Judge orders state to speed up complaint investigations
The judge ordered the agency to eliminate nearly half its backlog and start investigating at least 80% of new complaints within four months.
Further, the agency is to entirely clear its backlog within eight months, ruled San Francisco Superior Court Judge Peter J. Busch.
"I don't see a reason why it can't be done,'' Busch told the attorneys in the case. "Unless the court puts pressure on . . . it won't be done.''
A spokeswoman for one of the state's provider associations praised the ruling, saying it would help providers more promptly learn what went wrong or, just as importantly, clear the names of facilities found to be in good standing.
"We support timely inspections because if something has gone wrong, we want to know," said Betsey Hite, director of public affairs for the California Association of Health Facilities. "And if something hasn't gone wrong, we want to know. It's in everyone's interest to get to a timely conclusion."
Advocates of the elderly sued the state for its failure to aggressively investigate complaints.
As of mid-August, the agency had at least 460 cases, some dating from January of this year, that had not been investigated, according to records.

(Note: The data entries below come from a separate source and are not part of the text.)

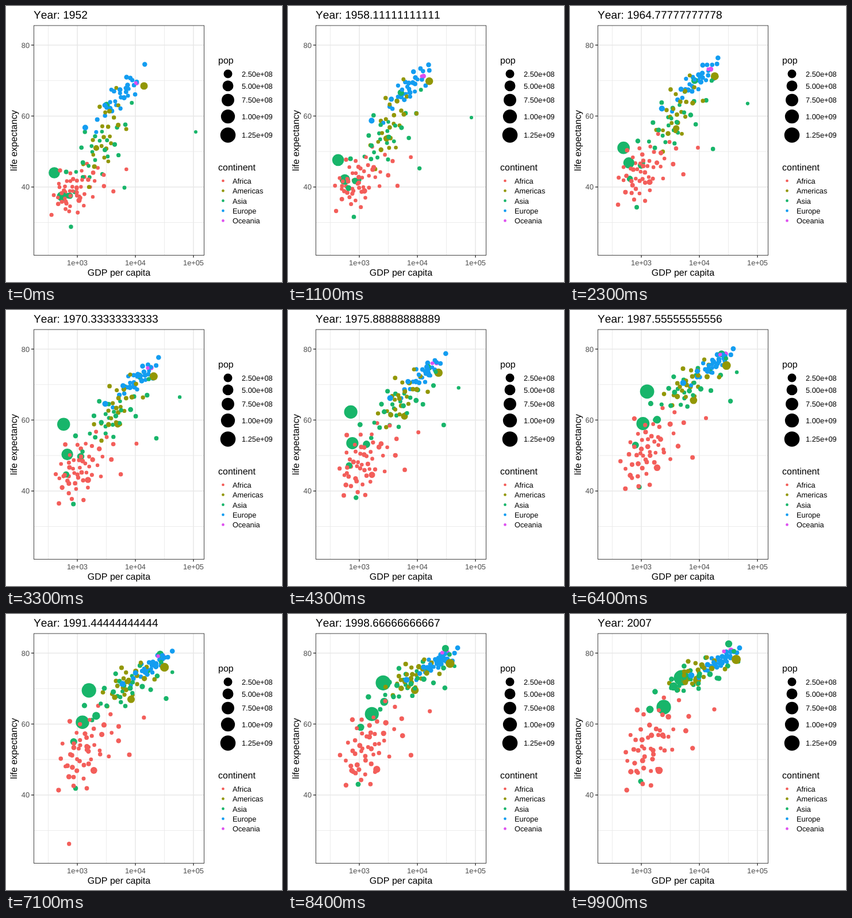
Animation, 480 px wide and 480 px high, one loop 10 s. Source, as an HTML page:

```html
<!DOCTYPE html>
<html lang="en">
<head>
<meta charset="utf-8">
<title>Life expectancy and GDP</title>
<style>
  html, body { margin: 0; width: 100%; height: 100%; overflow: hidden; background: #fff; }
  svg {
    display: block; width: 480px; height: 480px;
    font-family: "Liberation Sans", Arial, sans-serif;
    font-kerning: none; text-rendering: geometricPrecision;
  }
  .major { stroke: #e8e8e8; stroke-width: 1.55; }
  .minor { stroke: #e8e8e8; stroke-width: .8; }
  .tick { stroke: #333; stroke-width: 1.4; }
  .border { fill: none; stroke: #444; }
  .title { font-size: 19.2px; }
  .name { font-size: 16px; }
  .label { font-size: 12.8px; }
  .axis { font-size: 12.8px; fill: #4d4d4d; }
  .mid { text-anchor: middle; }
  .end { text-anchor: end; }
</style>
</head>
<body>
<svg viewBox="0 0 480 480">
  <clipPath id="panel"><rect x="48" y="34" width="297" height="400"/></clipPath>
  <g id="grid"></g>
  <g id="dots" clip-path="url(#panel)"></g>
  <rect class="border" x="48.5" y="34" width="296" height="399.5"/>
  <text id="year" class="title" x="48" y="22"></text>
  <text class="name mid" x="196.5" y="469">GDP per capita</text>
  <text class="name mid" transform="translate(19 234) rotate(-90)">life expectancy</text>
  <g id="legend">
    <text class="name" x="369" y="100">pop</text>
    <text class="name" x="369" y="286">continent</text>
  </g>
</svg>
<script>
const $ = id => document.getElementById(id);
const COLORS = {
  Africa: '#f35e5a', Americas: '#929705', Asia: '#18b56a', Europe: '#139df1', Oceania: '#de50ef'
};
const LAST = 99;   // steps in one loop, 100 ms each
const SPAN = 9;    // steps in five years

function add(parent, tag, attrs, text) {
  const el = document.createElementNS('http://www.w3.org/2000/svg', tag);
  for (const k in attrs) el.setAttribute(k, attrs[k]);
  if (text) el.textContent = text;
  parent.append(el);
  return el;
}

let seed = 1952;
function rand() {
  seed = (seed + 0x6D2B79F5) | 0;
  let t = Math.imul(seed ^ (seed >>> 15), 1 | seed);
  t = (t + Math.imul(t ^ (t >>> 7), 61 | t)) ^ t;
  return ((t ^ (t >>> 14)) >>> 0) / 4294967296;
}

const lerp = (a, b, f) => a + (b - a) * f;
const bell = u => .55 * Math.log(u / (1 - u));
const pointRadius = size => 1.067 * size + .75;
const popRadius = millions => pointRadius(2 + 10 * Math.sqrt(millions / 1319));

const dots = [];

// A smooth path through three points, evenly spaced in time.
// A crisis pushes the dot down and back within ten years.
function track(continent, [pop0, pop1], from, mid, to, crisis = { at: 0, depth: 0 }) {
  const through = (i, t) =>
    from[i] * 2 * (t - .5) * (t - 1) + mid[i] * 4 * t * (1 - t) + to[i] * 2 * t * (t - .5);
  dots.push({
    continent, pop0, pop1,
    place(step) {
      const t = step / LAST;
      const drop = crisis.depth * Math.max(0, 1 - Math.abs(step - crisis.at) / SPAN);
      return [through(0, t), through(1, t) + drop];
    }
  });
}

// Straight moves between random five-year offsets.
function wobble() {
  const knots = Array.from({ length: LAST / SPAN + 2 }, () => .36 * (rand() - .5));
  return step => {
    const i = Math.floor(step / SPAN);
    return lerp(knots[i], knots[i + 1], step / SPAN - i);
  };
}

// A drifting crowd; from and to hold x, spread in x, y, spread in y.
function cloud(continent, count, { from, to, rho, skew, pop, growth }) {
  for (let i = 0; i < count; i++) {
    const a = bell((i + .2 + .6 * rand()) / count);
    const b = bell(.03 + .94 * ((i * .618034 + .3) % 1));
    const wa = wobble(), wb = wobble();
    const pop0 = pop * Math.exp(1.8 * (rand() + rand() - 1));
    dots.push({
      continent, pop0, pop1: pop0 * growth, z: rand(),
      place(step) {
        const f = 1 - Math.pow(1 - step / LAST, 1.6);
        const [x, sx, y, sy] = from.map((v, k) => lerp(v, to[k], f));
        const p = a + skew * (a * a - 1) + wa(step);
        const q = b + wb(step);
        return [x + sx * p, y + sy * (rho * p + Math.sqrt(1 - rho * rho) * q)];
      }
    });
  }
}

// Large dots and outliers, from back to front; populations in millions.
track('Asia', [556, 1319], [84, 290], [116, 165], [194, 111], { at: 18, depth: 53 });
track('Asia', [372, 1110], [97, 331], [116, 220], [163, 162]);
track('Asia', [82, 224], [111, 330], [141, 220], [180, 126]);
track('Asia', [47, 150], [108, 330], [108, 260], [139, 166]);
track('Asia', [8, 32], [113, 384], [119, 320], [123, 291]);
track('Americas', [57, 190], [157, 247], [207, 176], [221, 115]);
track('Asia', [86, 127], [175, 172], [251, 92], [276, 52]);
track('Asia', [.2, 2.5], [330, 219], [294, 126], [293, 83]);
track('Africa', [33, 135], [127, 338], [148, 282], [155, 272]);
track('Africa', [2.5, 9], [93, 315], [104, 281], [118, 276], { at: 72, depth: 140 });
track('Asia', [4, 28], [206, 316], [275, 186], [259, 112]);
track('Americas', [158, 301], [240, 139], [265, 105], [289, 79]);
dots.forEach((d, i) => { d.z = i / dots.length; });

cloud('Africa', 50, {
  from: [123, 27, 319, 27], to: [145, 32, 223, 45],
  rho: -.45, skew: .17, pop: 3, growth: 3.8
});
cloud('Americas', 23, {
  from: [172, 19, 228, 48], to: [217, 24, 104, 18],
  rho: -.6, skew: .05, pop: 4, growth: 2.6
});
cloud('Asia', 25, {
  from: [160, 31, 252, 43], to: [213, 35, 113, 23],
  rho: -.65, skew: .05, pop: 5, growth: 3
});
cloud('Europe', 30, {
  from: [196, 25, 159, 30], to: [261, 21, 82, 14],
  rho: -.86, skew: -.12, pop: 11, growth: 1.35
});
cloud('Oceania', 2, {
  from: [226, 2, 134, 1], to: [272, 11, 64, 5],
  rho: -.9, skew: 0, pop: 4, growth: 2
});

// Grid and axes
const grid = $('grid');
const line = (cls, x1, y1, x2, y2) => add(grid, 'line', { class: cls, x1, y1, x2, y2 });
const gridX = i => 124 + 101 * i;
const gridY = i => 68 + 123.4 * i;
for (const [cls, shift] of [['minor', .5], ['major', 0]]) {
  for (let i = 0; i < 3; i++) {
    const x = gridX(i - shift), y = gridY(i + shift);
    line(cls, x, 34, x, 433);
    line(cls, 48, y, 345, y);
  }
}
for (let i = 0; i < 3; i++) {
  const x = gridX(i), y = gridY(i);
  line('tick', x, 433, x, 437.5);
  line('tick', 44, y, 48, y);
  add(grid, 'text', { class: 'axis mid', x, y: 451 }, `1e+0${i + 3}`);
  add(grid, 'text', { class: 'axis end', x: 41, y: y + 4.6 }, `${80 - 20 * i}`);
}

// Legends
const legend = $('legend');
for (let i = 0; i < 5; i++) {
  const millions = 250 * (i + 1);
  const y = 118 + 19 * i + 1.9 * i * i;
  const text = (millions * 1e6).toExponential(2).replace(/\+(\d)$/, '+0$1');
  add(legend, 'circle', { cx: 386, cy: y, r: popRadius(millions) });
  add(legend, 'text', { class: 'label', x: 410, y: y + 4.6 }, text);
}
Object.keys(COLORS).forEach((name, i) => {
  const y = 304 + 17.35 * i;
  add(legend, 'circle', { cx: 377.5, cy: y, r: pointRadius(1.5), fill: COLORS[name] });
  add(legend, 'text', { class: 'label', x: 394, y: y + 4.8 }, name);
});

dots.sort((a, b) => a.z - b.z);
for (const d of dots) d.el = add($('dots'), 'circle', { fill: COLORS[d.continent] });

function draw(step) {
  const year = 1952 + 55 * step / LAST;
  $('year').textContent = 'Year: ' + Number(year.toPrecision(15));
  for (const d of dots) {
    const [x, y] = d.place(step);
    d.el.setAttribute('cx', x.toFixed(2));
    d.el.setAttribute('cy', y.toFixed(2));
    d.el.setAttribute('r', popRadius(lerp(d.pop0, d.pop1, step / LAST)).toFixed(2));
  }
}

const start = performance.now();
let shown = -1;
function tick() {
  const step = Math.floor((performance.now() - start) % 10000 / 100);
  if (step !== shown) draw(shown = step);
  requestAnimationFrame(tick);
}
tick();
</script>
</body>
</html>
```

Agency leaders have said they have too few inspectors to investigate allegations within the 10-day deadline mandated by law.